Everyone involved in making original music — including band members, producers, songwriters, and composers — has the right to own a portion of their work and collect publishing royalties. To ensure that everyone’s on the same page from both a financial and creative standpoint, it’s important to review and reach split sheet agreements for any song that involves more than one musician.
Here are some common questions about split sheets for creators.
Why Would a Creator Use a Split Sheet?
A split sheet puts who owns what percentage of a composition, and all its related publishing rights, in writing. Establishing partial ownership of a song gives you credit for your contribution, sets up a secondary revenue stream, and fosters healthy relationships with fellow creators.
What Are Some Scenarios a Creator Might Find Themselves in That Would Need a Split Sheet?
If you are a song’s only writer, you automatically own 100% of its publishing rights. Nearly every other scenario imaginable needs a split sheet, whether you’re part of a five-person band, collaborating on a complex song with like-minded creators, or shaping a soon-to-be-hit single alongside a successful producer.
What Are Some Common Errors Creators Might Encounter if They Don’t Use a Split Sheet?
Not using a split sheet can lead to a number of unnecessary conflicts, including disagreements over poorly communicated ownership percentages and last-minute split changes that were never openly discussed and documented. One writer could also wrongfully claim 100% of a song despite verbally agreeing to a lesser amount since their ownership share was never formalized. (It’s difficult to argue who owns what in court when you don’t have any proof other than a person’s own memory banks.)
On a similar note, fractional splits can easily go from being a simple equation to a complex problem with no clear solution. A recent example of this would be the acclaimed Beyoncé album Renaissance. Many of its songs feature multiple writers and producers — so many, in fact, that it can be difficult to discern who did what.
A lot of that has to do with the singer’s slow-but-steady songwriting process. Or as she revealed in a rare interview with Harper’s Bazaar, “Sometimes it takes a year for me to personally search through thousands of songs to find just the right kick or snare.

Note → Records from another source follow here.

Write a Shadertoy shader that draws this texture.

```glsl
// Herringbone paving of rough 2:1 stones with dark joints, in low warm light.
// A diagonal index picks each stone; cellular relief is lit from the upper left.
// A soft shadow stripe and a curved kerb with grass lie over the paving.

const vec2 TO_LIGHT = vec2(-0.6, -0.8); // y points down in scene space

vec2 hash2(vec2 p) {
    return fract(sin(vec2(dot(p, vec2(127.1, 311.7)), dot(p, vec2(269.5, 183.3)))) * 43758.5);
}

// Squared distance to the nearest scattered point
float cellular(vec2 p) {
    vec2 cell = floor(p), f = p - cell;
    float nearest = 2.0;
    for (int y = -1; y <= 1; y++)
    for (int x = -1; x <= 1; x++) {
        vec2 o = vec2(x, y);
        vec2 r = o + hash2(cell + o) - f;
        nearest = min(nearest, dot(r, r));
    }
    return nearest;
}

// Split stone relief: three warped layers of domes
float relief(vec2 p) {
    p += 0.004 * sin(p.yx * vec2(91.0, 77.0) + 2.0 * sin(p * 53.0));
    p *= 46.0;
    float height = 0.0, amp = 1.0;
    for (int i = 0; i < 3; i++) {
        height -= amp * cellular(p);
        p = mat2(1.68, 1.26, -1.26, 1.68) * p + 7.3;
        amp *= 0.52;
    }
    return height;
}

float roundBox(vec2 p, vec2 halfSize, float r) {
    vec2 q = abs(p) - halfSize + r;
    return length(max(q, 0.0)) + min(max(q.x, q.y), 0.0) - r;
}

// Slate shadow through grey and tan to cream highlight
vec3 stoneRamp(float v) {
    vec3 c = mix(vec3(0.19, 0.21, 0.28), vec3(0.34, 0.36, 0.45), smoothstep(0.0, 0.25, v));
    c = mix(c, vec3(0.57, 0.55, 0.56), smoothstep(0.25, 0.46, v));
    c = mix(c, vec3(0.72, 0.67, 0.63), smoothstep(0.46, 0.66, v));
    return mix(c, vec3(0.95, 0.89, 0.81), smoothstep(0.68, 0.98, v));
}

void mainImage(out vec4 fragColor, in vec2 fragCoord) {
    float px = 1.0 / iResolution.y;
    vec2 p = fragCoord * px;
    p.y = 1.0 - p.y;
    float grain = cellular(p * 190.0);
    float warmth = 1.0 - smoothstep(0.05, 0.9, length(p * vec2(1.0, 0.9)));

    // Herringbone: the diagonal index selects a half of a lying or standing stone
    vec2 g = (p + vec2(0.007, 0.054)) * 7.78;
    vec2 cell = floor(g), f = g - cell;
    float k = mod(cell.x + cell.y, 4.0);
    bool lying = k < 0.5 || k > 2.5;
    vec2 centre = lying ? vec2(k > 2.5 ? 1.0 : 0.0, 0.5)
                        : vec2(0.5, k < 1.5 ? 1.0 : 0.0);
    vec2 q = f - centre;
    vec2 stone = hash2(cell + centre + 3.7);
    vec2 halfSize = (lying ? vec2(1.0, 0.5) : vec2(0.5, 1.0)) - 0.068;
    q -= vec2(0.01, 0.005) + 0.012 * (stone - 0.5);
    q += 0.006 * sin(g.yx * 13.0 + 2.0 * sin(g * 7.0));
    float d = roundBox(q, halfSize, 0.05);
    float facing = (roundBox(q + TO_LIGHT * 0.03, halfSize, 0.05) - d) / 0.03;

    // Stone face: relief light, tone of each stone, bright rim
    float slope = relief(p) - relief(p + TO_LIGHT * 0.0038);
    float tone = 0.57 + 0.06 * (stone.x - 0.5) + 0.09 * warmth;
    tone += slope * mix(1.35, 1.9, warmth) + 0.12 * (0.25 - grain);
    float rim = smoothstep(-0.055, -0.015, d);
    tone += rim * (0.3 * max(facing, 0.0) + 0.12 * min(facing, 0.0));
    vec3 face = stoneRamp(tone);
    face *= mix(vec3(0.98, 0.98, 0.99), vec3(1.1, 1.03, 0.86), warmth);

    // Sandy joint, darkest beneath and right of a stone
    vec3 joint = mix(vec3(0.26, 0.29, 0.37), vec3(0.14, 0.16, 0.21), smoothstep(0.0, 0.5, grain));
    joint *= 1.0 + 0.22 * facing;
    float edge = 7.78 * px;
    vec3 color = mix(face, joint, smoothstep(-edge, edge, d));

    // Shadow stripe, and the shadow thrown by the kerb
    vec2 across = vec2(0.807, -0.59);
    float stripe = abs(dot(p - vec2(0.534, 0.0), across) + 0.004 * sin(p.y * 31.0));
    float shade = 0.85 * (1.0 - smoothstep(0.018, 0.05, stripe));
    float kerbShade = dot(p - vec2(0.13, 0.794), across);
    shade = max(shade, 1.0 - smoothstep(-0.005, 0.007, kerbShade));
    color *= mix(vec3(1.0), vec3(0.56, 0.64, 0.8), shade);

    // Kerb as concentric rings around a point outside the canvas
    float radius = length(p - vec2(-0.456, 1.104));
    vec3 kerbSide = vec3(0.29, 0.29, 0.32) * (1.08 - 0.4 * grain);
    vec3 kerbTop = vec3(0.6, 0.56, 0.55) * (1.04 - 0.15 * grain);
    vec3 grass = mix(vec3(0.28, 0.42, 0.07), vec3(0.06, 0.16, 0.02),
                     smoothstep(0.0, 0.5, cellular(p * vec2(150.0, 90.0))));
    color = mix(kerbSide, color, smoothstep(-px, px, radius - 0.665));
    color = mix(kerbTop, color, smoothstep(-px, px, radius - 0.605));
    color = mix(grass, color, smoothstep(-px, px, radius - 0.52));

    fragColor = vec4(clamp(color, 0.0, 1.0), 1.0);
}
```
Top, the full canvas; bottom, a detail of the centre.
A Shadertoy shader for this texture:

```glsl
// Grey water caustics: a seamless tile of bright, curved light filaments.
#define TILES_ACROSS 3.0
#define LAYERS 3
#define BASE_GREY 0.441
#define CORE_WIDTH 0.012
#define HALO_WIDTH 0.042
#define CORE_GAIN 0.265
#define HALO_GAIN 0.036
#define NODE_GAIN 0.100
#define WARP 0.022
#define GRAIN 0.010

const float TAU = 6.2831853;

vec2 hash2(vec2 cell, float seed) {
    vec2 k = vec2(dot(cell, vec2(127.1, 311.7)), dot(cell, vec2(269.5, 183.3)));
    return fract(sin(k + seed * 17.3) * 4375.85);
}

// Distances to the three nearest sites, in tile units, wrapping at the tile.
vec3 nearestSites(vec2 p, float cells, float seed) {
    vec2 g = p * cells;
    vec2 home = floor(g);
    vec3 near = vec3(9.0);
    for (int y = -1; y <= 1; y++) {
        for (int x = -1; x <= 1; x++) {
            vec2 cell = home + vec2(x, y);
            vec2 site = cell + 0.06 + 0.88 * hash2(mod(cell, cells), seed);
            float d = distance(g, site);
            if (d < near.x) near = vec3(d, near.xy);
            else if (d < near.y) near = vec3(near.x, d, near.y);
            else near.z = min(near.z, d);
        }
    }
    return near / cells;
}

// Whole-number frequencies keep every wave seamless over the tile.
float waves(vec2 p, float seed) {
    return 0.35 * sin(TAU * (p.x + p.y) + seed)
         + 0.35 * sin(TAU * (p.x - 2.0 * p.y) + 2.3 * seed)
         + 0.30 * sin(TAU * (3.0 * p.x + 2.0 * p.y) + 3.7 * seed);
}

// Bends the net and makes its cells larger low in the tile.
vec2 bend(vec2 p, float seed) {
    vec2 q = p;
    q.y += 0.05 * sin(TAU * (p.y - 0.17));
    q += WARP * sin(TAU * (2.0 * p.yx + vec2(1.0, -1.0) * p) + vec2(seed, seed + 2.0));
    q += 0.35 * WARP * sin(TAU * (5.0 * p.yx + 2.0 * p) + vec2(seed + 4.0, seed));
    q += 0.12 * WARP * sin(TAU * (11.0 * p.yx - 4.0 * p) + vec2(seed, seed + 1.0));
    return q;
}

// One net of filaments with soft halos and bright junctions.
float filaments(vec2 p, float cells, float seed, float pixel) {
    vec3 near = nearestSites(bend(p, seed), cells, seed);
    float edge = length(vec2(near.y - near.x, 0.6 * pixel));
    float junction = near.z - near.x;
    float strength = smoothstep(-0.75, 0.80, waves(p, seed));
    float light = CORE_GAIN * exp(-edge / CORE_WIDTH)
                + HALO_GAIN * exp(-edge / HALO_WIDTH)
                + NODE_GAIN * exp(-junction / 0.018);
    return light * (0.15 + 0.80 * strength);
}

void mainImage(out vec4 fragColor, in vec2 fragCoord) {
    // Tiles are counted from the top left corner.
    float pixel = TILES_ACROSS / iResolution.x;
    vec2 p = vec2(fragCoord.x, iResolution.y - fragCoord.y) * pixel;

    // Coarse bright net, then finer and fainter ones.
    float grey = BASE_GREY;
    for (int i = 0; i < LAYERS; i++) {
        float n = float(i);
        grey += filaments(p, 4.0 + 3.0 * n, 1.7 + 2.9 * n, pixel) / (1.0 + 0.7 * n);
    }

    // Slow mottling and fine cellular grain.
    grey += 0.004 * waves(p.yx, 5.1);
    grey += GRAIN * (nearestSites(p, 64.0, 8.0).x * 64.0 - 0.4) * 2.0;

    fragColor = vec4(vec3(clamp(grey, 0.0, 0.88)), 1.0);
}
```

One chorsus can have up to 200 stacked harmonies. Still, there’s nothing like the amount of love, passion, and healing I feel in the recording studio.”
That explains how a song like “Alien Superstar” ended up with more than 20 co-writers — everyone from Jay-Z to Honey Dijon to David Hamelin (a not-quite-household name best known for his role in the indie rock band The Stills). Not putting all those moving parts on paper makes it borderline impossible to break down everyone’s publishing rights and royalties.

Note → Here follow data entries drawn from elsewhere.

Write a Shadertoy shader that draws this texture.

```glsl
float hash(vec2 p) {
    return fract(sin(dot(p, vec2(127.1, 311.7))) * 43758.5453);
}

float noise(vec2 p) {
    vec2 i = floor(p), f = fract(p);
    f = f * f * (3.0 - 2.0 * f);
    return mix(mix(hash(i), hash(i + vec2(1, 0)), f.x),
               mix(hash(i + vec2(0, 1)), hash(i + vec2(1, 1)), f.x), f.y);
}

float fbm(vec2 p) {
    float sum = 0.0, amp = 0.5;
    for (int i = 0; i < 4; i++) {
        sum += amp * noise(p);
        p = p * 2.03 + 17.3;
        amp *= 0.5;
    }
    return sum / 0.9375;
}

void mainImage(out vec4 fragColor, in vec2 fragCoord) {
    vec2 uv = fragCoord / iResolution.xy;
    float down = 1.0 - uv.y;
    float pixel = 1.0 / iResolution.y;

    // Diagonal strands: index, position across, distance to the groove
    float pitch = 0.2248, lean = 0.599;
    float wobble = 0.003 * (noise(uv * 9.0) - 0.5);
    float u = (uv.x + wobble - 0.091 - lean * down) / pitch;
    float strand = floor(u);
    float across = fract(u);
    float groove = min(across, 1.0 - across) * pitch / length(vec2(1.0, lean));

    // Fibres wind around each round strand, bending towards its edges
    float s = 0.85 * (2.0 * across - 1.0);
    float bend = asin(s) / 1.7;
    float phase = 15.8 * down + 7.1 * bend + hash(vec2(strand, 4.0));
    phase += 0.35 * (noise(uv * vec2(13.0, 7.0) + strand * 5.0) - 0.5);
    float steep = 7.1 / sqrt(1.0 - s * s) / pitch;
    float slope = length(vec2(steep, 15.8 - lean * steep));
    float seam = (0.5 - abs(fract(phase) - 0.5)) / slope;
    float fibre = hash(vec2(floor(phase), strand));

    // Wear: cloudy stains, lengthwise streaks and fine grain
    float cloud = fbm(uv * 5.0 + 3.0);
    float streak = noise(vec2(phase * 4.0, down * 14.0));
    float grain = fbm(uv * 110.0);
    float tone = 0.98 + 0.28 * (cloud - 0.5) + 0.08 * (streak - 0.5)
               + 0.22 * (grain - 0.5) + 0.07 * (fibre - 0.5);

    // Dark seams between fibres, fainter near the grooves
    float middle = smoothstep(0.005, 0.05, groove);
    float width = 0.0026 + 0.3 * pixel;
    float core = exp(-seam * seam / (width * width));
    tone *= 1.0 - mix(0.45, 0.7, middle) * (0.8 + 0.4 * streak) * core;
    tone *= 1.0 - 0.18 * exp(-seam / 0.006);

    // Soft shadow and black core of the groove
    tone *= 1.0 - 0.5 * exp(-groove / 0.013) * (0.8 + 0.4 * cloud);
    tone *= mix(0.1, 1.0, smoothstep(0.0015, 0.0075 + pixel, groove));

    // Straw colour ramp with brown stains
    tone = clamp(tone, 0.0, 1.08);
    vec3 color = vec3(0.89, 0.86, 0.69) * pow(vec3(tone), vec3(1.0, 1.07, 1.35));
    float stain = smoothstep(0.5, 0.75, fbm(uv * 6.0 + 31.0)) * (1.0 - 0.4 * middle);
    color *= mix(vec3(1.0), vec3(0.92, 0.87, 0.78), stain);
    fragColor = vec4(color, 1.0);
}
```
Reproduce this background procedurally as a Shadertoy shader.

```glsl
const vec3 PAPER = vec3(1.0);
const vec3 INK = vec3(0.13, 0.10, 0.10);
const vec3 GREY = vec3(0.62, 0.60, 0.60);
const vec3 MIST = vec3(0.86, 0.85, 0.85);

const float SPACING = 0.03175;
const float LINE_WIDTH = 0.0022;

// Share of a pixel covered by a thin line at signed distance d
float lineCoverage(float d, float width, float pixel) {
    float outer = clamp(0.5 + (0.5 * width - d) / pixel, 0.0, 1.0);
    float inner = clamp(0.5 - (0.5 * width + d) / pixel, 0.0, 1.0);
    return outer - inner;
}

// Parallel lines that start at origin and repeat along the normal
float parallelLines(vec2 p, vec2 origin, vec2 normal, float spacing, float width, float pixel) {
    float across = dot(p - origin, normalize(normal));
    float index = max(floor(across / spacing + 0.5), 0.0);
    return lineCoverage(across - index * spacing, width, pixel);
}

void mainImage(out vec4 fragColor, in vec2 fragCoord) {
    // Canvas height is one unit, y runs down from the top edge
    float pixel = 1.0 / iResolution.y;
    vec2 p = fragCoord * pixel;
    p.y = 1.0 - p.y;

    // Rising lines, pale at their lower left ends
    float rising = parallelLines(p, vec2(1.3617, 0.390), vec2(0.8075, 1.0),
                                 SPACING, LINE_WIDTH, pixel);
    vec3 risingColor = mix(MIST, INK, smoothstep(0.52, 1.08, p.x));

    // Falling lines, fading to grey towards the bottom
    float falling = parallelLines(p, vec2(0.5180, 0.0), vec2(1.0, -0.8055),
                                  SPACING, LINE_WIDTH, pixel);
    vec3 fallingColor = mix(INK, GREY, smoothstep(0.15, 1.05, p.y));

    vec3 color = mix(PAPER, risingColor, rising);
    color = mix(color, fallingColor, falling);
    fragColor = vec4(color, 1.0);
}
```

If all these potential hang-ups make you want to sign a simple work-for-hire agreement, remember that you could be forfeiting any ownership shares in exchange for an upfront fee. Not the best plan of attack if the song has any chance of racking up future royalties, so be sure to consider all your options before relinquishing your publishing rights.
For more information on split sheets and a quicker path toward earning publishing royalties, please check out our free split sheet template and crash course on why splits are so important in the music industry.